** The problem **
For the entries below, count the lines that contain the word "const" and reply with that number only.

● ● ● ● ● ● ●

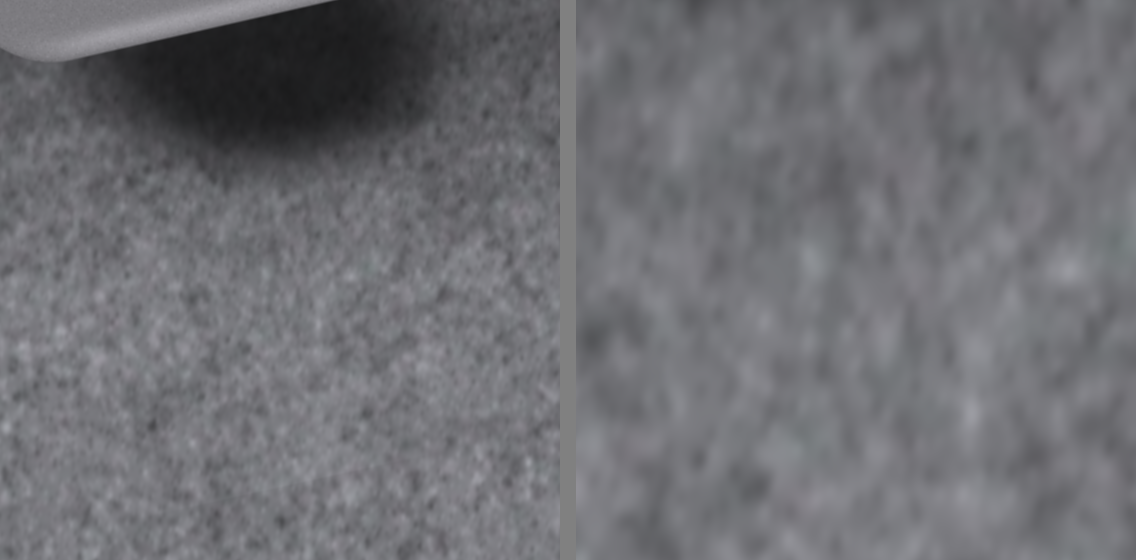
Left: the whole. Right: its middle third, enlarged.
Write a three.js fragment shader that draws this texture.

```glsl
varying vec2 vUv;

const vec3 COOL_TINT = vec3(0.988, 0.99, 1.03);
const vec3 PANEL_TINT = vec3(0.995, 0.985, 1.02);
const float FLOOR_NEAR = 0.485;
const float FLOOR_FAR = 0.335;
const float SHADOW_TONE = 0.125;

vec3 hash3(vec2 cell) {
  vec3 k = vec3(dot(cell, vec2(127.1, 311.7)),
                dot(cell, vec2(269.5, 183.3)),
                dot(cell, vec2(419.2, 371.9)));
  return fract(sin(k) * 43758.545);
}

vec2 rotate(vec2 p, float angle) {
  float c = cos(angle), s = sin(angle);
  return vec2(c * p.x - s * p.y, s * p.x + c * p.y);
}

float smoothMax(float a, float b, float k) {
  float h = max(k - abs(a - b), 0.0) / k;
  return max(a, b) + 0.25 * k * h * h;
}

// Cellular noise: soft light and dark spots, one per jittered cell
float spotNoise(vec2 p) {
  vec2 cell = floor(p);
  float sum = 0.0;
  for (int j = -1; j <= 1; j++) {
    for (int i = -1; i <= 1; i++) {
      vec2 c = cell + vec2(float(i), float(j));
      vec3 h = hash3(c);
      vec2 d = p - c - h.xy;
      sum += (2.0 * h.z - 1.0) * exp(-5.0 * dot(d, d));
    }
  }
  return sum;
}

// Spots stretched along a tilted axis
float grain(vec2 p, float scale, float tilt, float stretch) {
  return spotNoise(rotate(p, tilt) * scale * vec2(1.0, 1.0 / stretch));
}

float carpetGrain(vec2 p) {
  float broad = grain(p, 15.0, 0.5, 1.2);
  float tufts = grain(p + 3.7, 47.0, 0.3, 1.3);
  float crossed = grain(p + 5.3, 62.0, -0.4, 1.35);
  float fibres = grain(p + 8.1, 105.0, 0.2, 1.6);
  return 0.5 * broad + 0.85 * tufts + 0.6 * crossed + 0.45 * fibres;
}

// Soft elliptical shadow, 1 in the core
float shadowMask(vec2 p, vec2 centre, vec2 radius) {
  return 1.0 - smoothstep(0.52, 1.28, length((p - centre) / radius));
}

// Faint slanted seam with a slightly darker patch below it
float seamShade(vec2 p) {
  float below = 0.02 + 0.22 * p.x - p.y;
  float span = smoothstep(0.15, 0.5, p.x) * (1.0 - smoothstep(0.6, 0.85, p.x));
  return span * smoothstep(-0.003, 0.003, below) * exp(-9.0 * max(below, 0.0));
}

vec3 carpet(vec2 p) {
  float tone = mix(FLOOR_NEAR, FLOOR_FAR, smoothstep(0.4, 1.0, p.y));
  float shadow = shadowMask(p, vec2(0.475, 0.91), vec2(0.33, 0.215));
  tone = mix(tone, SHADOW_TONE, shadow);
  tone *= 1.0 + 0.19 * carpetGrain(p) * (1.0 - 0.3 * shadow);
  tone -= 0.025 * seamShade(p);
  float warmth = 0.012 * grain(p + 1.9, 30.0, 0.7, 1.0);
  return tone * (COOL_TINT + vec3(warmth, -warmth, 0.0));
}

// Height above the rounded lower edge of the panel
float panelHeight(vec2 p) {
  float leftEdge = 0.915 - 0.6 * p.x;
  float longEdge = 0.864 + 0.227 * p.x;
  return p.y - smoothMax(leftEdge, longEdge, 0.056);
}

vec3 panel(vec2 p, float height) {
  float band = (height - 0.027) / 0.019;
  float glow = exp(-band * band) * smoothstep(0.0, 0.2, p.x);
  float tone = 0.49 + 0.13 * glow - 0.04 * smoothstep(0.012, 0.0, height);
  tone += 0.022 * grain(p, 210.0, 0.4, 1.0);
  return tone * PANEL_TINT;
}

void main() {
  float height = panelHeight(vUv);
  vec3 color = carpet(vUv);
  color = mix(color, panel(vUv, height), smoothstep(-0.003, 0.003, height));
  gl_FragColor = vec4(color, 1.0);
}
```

● ● ● ● ● ● ●

** Answer space **
5